● Material for the task:
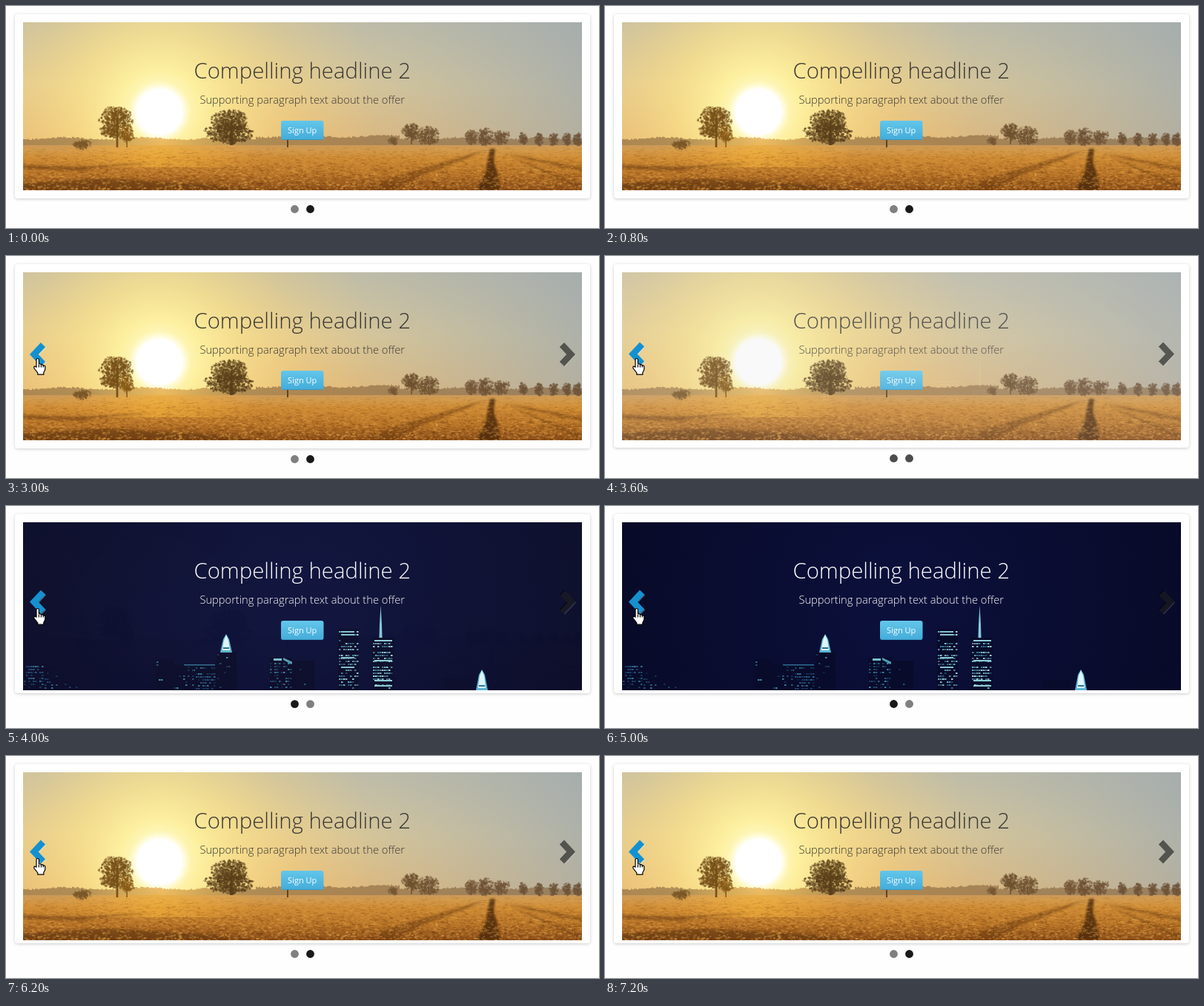
Recreate the animation shown at these times as an HTML page with a canvas. Size 800 px wide and 300 px high, loop 7.4 s.

```html
<!DOCTYPE html>
<html lang="en">
<head>
<meta charset="utf-8">
<title>Headline slider</title>
<style>
  html, body { margin: 0; width: 100%; height: 100%; overflow: hidden; background: #fefefe; }
  canvas { display: block; }
</style>
</head>
<body>
<canvas id="stage" width="800" height="300"></canvas>
<script>
const LOOP = 7400, STEP = 200;
const PHOTO = { x: 23, y: 22, w: 754, h: 227 };
const ctx = document.getElementById('stage').getContext('2d');

const clamp = v => Math.max(0, Math.min(1, v));
const ramp = (t, start, length) => clamp((t - start) / length);
const swing = p => 0.5 - Math.cos(p * Math.PI) / 2;
const mix = (a, b, p) => a + (b - a) * p;

function seeded(seed) {
  return () => {
    seed = (seed * 1664525 + 1013904223) % 4294967296;
    return seed / 4294967296;
  };
}

function stops(gradient, list) {
  for (const [at, color] of list) gradient.addColorStop(at, color);
  return gradient;
}

function fillRect(g, style, x, y, w, h) {
  g.fillStyle = style;
  g.fillRect(x, y, w, h);
}

function roundRect(g, x, y, w, h, r) {
  g.beginPath();
  g.roundRect(x, y, w, h, r);
  g.fill();
}

function polygon(g, color, ...points) {
  g.fillStyle = color;
  g.beginPath();
  for (let i = 0; i < points.length; i += 2) g.lineTo(points[i], points[i + 1]);
  g.fill();
}

function text(g, words, y, size, weight, color) {
  g.font = `${weight} ${size}px "Open Sans", sans-serif`;
  g.fillStyle = color;
  g.textAlign = 'center';
  g.fillText(words, 399.7, y);
}

// A slide is painted once in stage coordinates, then cross-faded.
function makeSlide(paint, textColor) {
  const canvas = document.createElement('canvas');
  canvas.width = PHOTO.w;
  canvas.height = PHOTO.h;
  const g = canvas.getContext('2d');
  g.translate(-PHOTO.x, -PHOTO.y);
  paint(g);
  text(g, 'Compelling headline 2', 98, 29.35, 300, textColor);
  text(g, 'Supporting paragraph text about the offer', 132, 14.7, 300, textColor);
  g.fillStyle = stops(g.createLinearGradient(0, 155, 0, 181), [[0, '#63c6ea'], [1, '#43acd9']]);
  roundRect(g, 371, 155, 57.5, 26, 3);
  fillRect(g, '#3797c4', 373, 180, 54, 1);
  text(g, 'Sign Up', 172, 11, 400, '#fff');
  return canvas;
}

function paintSunset(g) {
  const random = seeded(11);
  const { x, y, w, h } = PHOTO;
  const layer = style => fillRect(g, style, x, y, w, h);

  // Foliage: small leaves scattered around a few random lobes
  function tree(cx, cy, rx, ry, color, ground = 0) {
    g.fillStyle = color;
    if (ground) g.fillRect(cx - rx * 0.06, cy, Math.max(1.5, rx * 0.12), ground - cy);
    for (let lobe = 0; lobe < 9; lobe++) {
      const turn = lobe * 0.7, out = lobe ? 0.45 + random() * 0.25 : 0;
      const lx = cx + Math.cos(turn) * rx * out, ly = cy + Math.sin(turn) * ry * out;
      for (let i = 0; i < rx * ry / 5 + 4; i++) {
        const angle = random() * 7, reach = Math.sqrt(random()) * 0.5;
        g.globalAlpha = 0.3 + random() * 0.4;
        g.beginPath();
        g.arc(lx + Math.cos(angle) * rx * reach, ly + Math.sin(angle) * ry * reach,
          0.6 + random() * 1.1, 0, 7);
        g.fill();
      }
    }
    g.globalAlpha = 1;
  }

  layer(stops(g.createLinearGradient(0, 22, 0, 190),
    [[0, '#c6c1a6'], [0.5, '#e0cb95'], [1, '#e6b873']]));
  layer(stops(g.createLinearGradient(400, 170, 790, 10),
    [[0, 'rgba(170,176,174,0)'], [1, 'rgba(160,170,174,.9)']]));
  layer(stops(g.createRadialGradient(207, 140, 20, 207, 140, 290), [
    [0, '#fffbd0'], [0.13, 'rgba(255,243,160,.92)'], [0.32, 'rgba(254,230,140,.68)'],
    [0.62, 'rgba(250,214,125,.27)'], [1, 'rgba(240,204,130,0)']]));
  layer(stops(g.createRadialGradient(207, 143, 0, 207, 143, 43),
    [[0, '#fff'], [0.7, '#fff'], [1, 'rgba(255,252,205,0)']]));

  // Distant tree line in the haze
  for (let px = 23; px < 777; px += 2) {
    const top = 178 + Math.sin(px / 17) * 1.5 + random() * 2 - (px > 335 && px < 530 ? 3 : 0);
    const sunlit = clamp(1 - Math.abs(px - 210) / 110);
    fillRect(g, `rgba(${mix(132, 225, sunlit)},${mix(98, 150, sunlit)},${mix(58, 45, sunlit)},.6)`,
      px, top, 2, 190 - top);
  }

  fillRect(g, stops(g.createLinearGradient(0, 186, 0, 249), [
    [0, '#c9985c'], [0.14, '#d29a4c'], [0.3, '#cf8c35'], [0.65, '#b97528'], [1, '#8c4f1a']]),
    23, 188, 754, 61);
  fillRect(g, stops(g.createRadialGradient(207, 186, 0, 207, 186, 140),
    [[0, 'rgba(255,190,60,.6)'], [1, 'rgba(255,180,60,0)']]), 23, 188, 754, 30);

  // Furrows, softened so that the grain breaks up their edges
  g.filter = 'blur(1.6px)';
  g.globalAlpha = 0.5;
  polygon(g, '#673912', 23, 214, 90, 217, 200, 212, 90, 223, 23, 220);
  polygon(g, '#55300f', 23, 240, 130, 233, 260, 240, 350, 249, 23, 249);
  polygon(g, '#6b3b11', 648, 194, 590, 211, 520, 232, 490, 249, 524, 249, 570, 225, 620, 207);
  polygon(g, '#6b3b11', 670, 198, 777, 218, 777, 223, 705, 208);
  polygon(g, '#6b3b11', 680, 203, 777, 241, 777, 248, 710, 218);
  g.globalAlpha = 0.85;
  polygon(g, '#4b2a0c', 653, 193, 660, 193, 658, 208, 663, 226, 667, 249, 635, 249, 648, 222, 650, 207);
  g.filter = 'none';

  // Grain, coarser towards the viewer
  for (let i = 0; i < 6500; i++) {
    const depth = random(), py = 191 + depth * 58;
    const dark = random() < 0.45 + depth * 0.1;
    g.globalAlpha = 0.12 + depth * 0.2;
    fillRect(g, dark ? '#6b3a0e' : '#f2b455', 23 + random() * 754, py,
      1.5 + random() * (5 - depth * 2), 0.6 + depth * 1.4);
  }
  g.globalAlpha = 1;

  tree(150, 150, 22, 14, '#77501a', 191);
  tree(143, 168, 17, 10, '#77501a');
  tree(163, 172, 10, 12, '#875917', 191);
  tree(103, 187, 13, 6, '#7b5728');
  tree(304, 155, 24, 14, '#5f451d', 188);
  tree(304, 172, 33, 13, '#5b411c', 188);
  tree(547, 171, 12, 12, '#6e512f', 187);
  tree(570, 175, 14, 12, '#715433', 187);
  tree(522, 183, 6, 5, '#785936');
  tree(628, 177, 9, 10, '#77593a', 188);
  tree(647, 177, 11, 11, '#705336', 188);
  tree(668, 178, 11, 10, '#73563a', 188);
  for (const px of [698, 719, 739, 757, 771]) tree(px, 180, 6, 8, '#70553a', 188);
  fillRect(g, '#60441f', 379, 180, 2, 11);
}

function paintNight(g) {
  const random = seeded(5);
  const { x, y, w, h } = PHOTO;
  fillRect(g, '#090d32', x, y, w, h);
  fillRect(g, stops(g.createRadialGradient(400, 130, 40, 400, 130, 430),
    [[0, 'rgba(12,17,62,.75)'], [1, 'rgba(7,8,32,.65)']]), x, y, w, h);

  function building(left, top, width, density, colors) {
    fillRect(g, '#080b2a', left, top, width, 249 - top);
    for (let py = top + 3; py < 247; py += 4) {
      const row = random() < 0.75 ? density * 1.3 : density * 0.3;
      for (let px = left + 1; px < left + width - 2; px += 3) {
        if (random() > row) continue;
        g.globalAlpha = 0.4 + random() * 0.6;
        fillRect(g, colors[Math.floor(random() * colors.length)], px, py, 2.5, 2);
      }
    }
    g.globalAlpha = 1;
  }

  function crown(cx, top, bottom, half) {
    polygon(g, '#5ab5d3', cx, top, cx + half * 0.5, top + 7, cx + half, bottom, cx - half, bottom, cx - half * 0.5, top + 7);
    polygon(g, '#dff8fb', cx, top + 1, cx + half * 0.4, top + 9, cx + half * 0.65, bottom - 3, cx - half * 0.65, bottom - 3, cx - half * 0.4, top + 9);
    fillRect(g, '#2b7295', cx - half * 0.5, bottom - 7, half, 2);
  }

  const dim = ['#245a83', '#3d87a8', '#173f69'];
  const bright = ['#a8dee5', '#6bb6cb', '#3f88a9'];
  building(23, 213, 28, 0.35, dim);
  building(51, 222, 24, 0.25, dim);
  building(75, 233, 24, 0.3, dim);
  building(202, 207, 24, 0.1, dim);
  building(226, 214, 58, 0.18, dim);
  building(255, 215, 30, 0.45, dim);
  fillRect(g, '#2e6d91', 240, 214, 42, 1.5);
  building(284, 197, 27, 0.06, dim);
  building(355, 205, 31, 0.35, dim);
  fillRect(g, '#75bdcf', 361, 206, 11, 3);
  polygon(g, '#529bb4', 374, 205, 387, 211, 385, 214, 374, 208);
  building(386, 209, 30, 0.05, dim);
  building(448, 166, 28, 0.5, bright);
  building(494, 178, 29, 0.57, bright);
  for (const py of [169, 173, 204, 217]) fillRect(g, '#82c4d2', 452, py, 18, 2);
  for (const py of [181, 208, 235, 242]) fillRect(g, '#8fcfd9', 497, py, 24, 2);
  building(590, 234, 38, 0.04, dim);
  crown(297, 173, 198, 8);
  crown(642, 221, 249, 8);
  polygon(g, '#84c9dc', 505.5, 134, 507, 160, 507.5, 178, 503.5, 178, 504, 160);
}

const sunset = makeSlide(paintSunset, '#383632');
const night = makeSlide(paintNight, '#fff');

function drawSlide(slide, alpha) {
  ctx.globalAlpha = alpha;
  ctx.drawImage(slide, PHOTO.x, PHOTO.y);
  ctx.globalAlpha = 1;
}

// The leaving slide lies on top; both are translucent over the white card.
function crossfade(leaving, arriving, p) {
  drawSlide(arriving, p);
  drawSlide(leaving, 1 - p);
}

function dot(x, y, strength) {
  ctx.fillStyle = `rgba(0,0,0,${mix(0.5, 0.9, strength)})`;
  ctx.beginPath();
  ctx.arc(x, y, 5.4, 0, 7);
  ctx.fill();
}

function chevron(x, y, direction, color, alpha) {
  ctx.save();
  ctx.globalAlpha = alpha;
  ctx.translate(x, y);
  ctx.scale(direction, 1);
  ctx.lineWidth = 8.5;
  ctx.strokeStyle = color;
  ctx.shadowColor = 'rgba(255,255,255,.3)';
  ctx.shadowOffsetX = ctx.shadowOffsetY = 1;
  ctx.beginPath();
  ctx.moveTo(-7.5, -13);
  ctx.lineTo(4.7, 0);
  ctx.lineTo(-7.5, 13);
  ctx.stroke();
  ctx.restore();
}

const hand = new Path2D('M4 12V2.2a1.7 1.7 0 0 1 3.4 0V8q2.6-.8 3 .8 2.4-.6 2.8 1 2.6-.2 2.6 1.8v4l-2 4v2.6h-8V20L1 13.8Q.2 11.4 2 11.2z');

function cursor(x, y) {
  ctx.save();
  ctx.translate(x, y);
  ctx.fillStyle = '#fff';
  ctx.strokeStyle = '#000';
  ctx.lineWidth = 1.2;
  ctx.fill(hand);
  ctx.stroke(hand);
  ctx.beginPath();
  for (const px of [7.4, 10.4, 13.2]) {
    ctx.moveTo(px, 9);
    ctx.lineTo(px, 12.5);
  }
  ctx.stroke();
  ctx.restore();
}

function draw(t) {
  const toNight = swing(ramp(t, 3450, 600));
  const toSunset = swing(ramp(t, 5500, 600));
  const firstDot = ramp(t, 3450, 300) - ramp(t, 5450, 300);
  const lift = 7 * toNight;

  ctx.fillStyle = '#fefefe';
  ctx.fillRect(0, 0, 800, 300);

  ctx.save();
  ctx.shadowColor = 'rgba(0,0,0,.2)';
  ctx.shadowBlur = 4;
  ctx.shadowOffsetY = 1;
  ctx.fillStyle = '#fff';
  roundRect(ctx, 12, 11, 776, 249 - lift, 4);
  ctx.restore();

  if (toSunset > 0) crossfade(night, sunset, toSunset);
  else crossfade(sunset, night, toNight);

  dot(389.5, 274.5 - lift, firstDot);
  dot(410.5, 274.5 - lift, 1 - firstDot);

  if (t < 1600) return;
  const slideIn = ramp(t, 1680, 300);
  const hover = ramp(t, 1900, 300);
  const arrowY = 133 - lift / 2;
  const inset = mix(-18, 42.5, slideIn);
  const blue = `rgba(${mix(0, 20, hover)},${mix(0, 145, hover)},${mix(0, 208, hover)},${mix(0.8, 1, hover)})`;
  chevron(inset, arrowY, -1, blue, slideIn * mix(0.7, 1, hover));
  chevron(800 - inset, arrowY, 1, 'rgba(0,0,0,.8)', slideIn * 0.7);

  const arrive = ramp(t, 1600, 200), settle = ramp(t, 1800, 400);
  cursor(mix(4, 36, arrive) + settle, mix(150, 140, arrive) - 2 * settle);
}

function frame() {
  const t = performance.now() % LOOP;
  draw(Math.floor(t / STEP) * STEP);
  requestAnimationFrame(frame);
}
frame();
</script>
</body>
</html>
```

● Problem details: Show the lines above with "ramp".

● Result of the task:
const ramp = (t, start, length) => clamp((t - start) / length);
  const toNight = swing(ramp(t, 3450, 600));
  const toSunset = swing(ramp(t, 5500, 600));
  const firstDot = ramp(t, 3450, 300) - ramp(t, 5450, 300);
  const slideIn = ramp(t, 1680, 300);
  const hover = ramp(t, 1900, 300);
  const arrive = ramp(t, 1600, 200), settle = ramp(t, 1800, 400);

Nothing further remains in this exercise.